_Task directions_:
Go through the data below line by line. Give only the number of lines that contain "crust".

_Data shown_:
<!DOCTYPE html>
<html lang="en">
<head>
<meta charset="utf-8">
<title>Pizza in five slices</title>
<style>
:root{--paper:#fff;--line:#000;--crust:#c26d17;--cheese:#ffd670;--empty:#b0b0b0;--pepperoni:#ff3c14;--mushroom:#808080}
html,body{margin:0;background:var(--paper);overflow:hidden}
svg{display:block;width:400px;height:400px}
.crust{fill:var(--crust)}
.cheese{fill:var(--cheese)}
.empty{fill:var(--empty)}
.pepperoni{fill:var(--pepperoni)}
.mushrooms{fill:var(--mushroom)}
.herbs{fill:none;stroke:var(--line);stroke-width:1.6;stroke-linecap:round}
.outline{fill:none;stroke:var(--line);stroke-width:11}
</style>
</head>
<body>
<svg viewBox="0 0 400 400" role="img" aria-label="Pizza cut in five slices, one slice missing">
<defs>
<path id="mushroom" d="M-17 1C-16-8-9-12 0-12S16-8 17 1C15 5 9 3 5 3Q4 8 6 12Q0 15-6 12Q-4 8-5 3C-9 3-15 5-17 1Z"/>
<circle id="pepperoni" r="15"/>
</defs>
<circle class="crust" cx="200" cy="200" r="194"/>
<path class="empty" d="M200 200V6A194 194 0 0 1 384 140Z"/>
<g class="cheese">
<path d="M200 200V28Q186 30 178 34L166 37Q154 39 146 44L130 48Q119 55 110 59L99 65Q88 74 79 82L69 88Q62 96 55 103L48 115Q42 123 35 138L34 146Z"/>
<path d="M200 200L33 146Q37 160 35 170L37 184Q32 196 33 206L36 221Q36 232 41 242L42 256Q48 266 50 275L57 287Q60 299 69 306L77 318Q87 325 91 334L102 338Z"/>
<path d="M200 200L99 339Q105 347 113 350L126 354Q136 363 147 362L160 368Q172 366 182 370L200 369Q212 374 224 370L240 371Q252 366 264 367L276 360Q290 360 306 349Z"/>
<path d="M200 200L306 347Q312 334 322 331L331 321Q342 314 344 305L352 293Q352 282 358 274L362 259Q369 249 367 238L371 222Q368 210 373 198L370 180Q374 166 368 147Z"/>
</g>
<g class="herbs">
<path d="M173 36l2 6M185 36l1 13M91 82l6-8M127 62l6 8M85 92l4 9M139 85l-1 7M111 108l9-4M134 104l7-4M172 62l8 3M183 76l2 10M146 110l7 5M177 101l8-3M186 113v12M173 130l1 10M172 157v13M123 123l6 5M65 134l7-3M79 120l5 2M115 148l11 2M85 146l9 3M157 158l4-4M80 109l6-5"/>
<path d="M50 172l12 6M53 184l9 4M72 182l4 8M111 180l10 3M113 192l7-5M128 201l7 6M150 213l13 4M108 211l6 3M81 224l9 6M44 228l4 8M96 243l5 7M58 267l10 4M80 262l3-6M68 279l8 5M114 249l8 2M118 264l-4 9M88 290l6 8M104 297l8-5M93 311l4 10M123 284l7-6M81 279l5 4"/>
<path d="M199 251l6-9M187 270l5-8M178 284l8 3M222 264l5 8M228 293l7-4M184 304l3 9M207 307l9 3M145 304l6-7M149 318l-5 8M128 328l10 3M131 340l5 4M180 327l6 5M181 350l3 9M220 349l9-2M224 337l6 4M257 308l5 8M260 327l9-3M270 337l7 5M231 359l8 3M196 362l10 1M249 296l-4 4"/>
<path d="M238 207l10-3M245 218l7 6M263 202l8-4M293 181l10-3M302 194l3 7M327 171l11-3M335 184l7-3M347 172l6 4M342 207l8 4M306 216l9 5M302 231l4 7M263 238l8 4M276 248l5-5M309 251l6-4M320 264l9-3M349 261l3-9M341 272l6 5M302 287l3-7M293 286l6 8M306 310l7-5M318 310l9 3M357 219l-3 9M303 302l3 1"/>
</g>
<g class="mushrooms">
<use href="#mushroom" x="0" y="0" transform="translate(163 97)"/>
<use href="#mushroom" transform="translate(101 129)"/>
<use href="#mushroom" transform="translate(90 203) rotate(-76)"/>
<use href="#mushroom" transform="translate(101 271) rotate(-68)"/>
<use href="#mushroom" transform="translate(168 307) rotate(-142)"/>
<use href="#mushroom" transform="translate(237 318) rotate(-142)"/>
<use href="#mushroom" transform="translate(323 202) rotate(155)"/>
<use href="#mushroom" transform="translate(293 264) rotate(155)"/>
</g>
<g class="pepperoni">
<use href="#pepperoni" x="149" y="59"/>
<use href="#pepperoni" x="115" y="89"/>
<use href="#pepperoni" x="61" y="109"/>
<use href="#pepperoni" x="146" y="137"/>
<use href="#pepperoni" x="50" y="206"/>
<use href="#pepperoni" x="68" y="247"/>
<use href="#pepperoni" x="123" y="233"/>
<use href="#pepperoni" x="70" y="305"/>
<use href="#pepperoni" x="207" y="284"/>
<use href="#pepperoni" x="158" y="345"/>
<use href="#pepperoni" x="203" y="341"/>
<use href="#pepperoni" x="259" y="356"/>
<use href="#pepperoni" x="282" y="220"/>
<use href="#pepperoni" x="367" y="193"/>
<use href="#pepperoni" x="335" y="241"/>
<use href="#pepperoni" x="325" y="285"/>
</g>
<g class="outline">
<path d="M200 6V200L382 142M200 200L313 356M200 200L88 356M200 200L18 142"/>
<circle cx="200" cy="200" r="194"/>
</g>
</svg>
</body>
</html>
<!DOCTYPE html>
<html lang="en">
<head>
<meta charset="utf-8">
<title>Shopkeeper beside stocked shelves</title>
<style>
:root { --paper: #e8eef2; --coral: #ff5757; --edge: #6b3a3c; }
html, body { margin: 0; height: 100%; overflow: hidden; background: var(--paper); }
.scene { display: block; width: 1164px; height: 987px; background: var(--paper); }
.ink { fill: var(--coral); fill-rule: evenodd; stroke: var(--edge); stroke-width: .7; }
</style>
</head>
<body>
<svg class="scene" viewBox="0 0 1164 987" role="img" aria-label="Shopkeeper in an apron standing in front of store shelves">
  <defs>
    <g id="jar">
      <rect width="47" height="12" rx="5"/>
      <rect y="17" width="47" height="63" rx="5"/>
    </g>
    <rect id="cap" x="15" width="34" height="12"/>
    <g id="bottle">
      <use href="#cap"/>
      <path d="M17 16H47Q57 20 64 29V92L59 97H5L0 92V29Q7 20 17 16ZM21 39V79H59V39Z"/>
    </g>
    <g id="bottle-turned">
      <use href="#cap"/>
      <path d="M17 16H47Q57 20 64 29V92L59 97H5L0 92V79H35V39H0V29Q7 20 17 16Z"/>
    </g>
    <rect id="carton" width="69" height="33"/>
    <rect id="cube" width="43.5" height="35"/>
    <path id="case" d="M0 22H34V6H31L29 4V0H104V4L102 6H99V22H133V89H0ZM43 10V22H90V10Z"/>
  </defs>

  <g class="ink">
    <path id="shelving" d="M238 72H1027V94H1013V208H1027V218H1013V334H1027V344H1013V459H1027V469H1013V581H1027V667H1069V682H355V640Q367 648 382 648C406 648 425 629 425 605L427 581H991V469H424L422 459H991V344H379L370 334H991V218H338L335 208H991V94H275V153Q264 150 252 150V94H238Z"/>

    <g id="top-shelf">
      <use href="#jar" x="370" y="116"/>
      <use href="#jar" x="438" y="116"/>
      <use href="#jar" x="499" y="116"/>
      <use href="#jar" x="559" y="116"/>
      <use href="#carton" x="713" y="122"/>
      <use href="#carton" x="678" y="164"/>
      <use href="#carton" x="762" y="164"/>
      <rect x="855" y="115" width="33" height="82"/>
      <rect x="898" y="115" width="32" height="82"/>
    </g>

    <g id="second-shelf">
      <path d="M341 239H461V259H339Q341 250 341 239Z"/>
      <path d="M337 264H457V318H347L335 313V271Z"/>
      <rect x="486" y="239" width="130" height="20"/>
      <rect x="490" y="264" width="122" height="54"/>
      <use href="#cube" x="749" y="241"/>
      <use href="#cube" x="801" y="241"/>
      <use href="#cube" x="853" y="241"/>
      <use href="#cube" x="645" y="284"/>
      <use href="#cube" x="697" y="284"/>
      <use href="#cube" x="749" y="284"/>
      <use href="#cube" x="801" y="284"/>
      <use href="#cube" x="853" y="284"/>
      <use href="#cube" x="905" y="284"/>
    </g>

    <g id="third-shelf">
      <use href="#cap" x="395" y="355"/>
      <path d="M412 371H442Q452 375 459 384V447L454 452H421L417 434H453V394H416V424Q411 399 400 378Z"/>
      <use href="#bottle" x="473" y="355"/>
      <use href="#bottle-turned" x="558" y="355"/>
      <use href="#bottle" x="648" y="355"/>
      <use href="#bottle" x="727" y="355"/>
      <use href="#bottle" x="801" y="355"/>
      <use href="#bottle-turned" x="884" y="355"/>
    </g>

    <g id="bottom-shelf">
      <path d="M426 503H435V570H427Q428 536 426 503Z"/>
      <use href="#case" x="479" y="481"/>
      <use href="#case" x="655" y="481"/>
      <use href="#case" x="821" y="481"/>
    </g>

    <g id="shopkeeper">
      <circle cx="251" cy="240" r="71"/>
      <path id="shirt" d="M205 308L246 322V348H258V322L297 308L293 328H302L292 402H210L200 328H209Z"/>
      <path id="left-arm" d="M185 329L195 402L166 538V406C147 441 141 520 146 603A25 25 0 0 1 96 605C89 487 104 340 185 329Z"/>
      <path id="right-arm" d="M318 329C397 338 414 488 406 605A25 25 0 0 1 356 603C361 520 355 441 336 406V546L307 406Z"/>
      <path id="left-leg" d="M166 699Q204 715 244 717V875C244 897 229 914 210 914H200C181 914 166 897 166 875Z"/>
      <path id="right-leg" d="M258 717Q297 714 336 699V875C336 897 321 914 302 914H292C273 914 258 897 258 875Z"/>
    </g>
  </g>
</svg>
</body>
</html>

_Result_:
3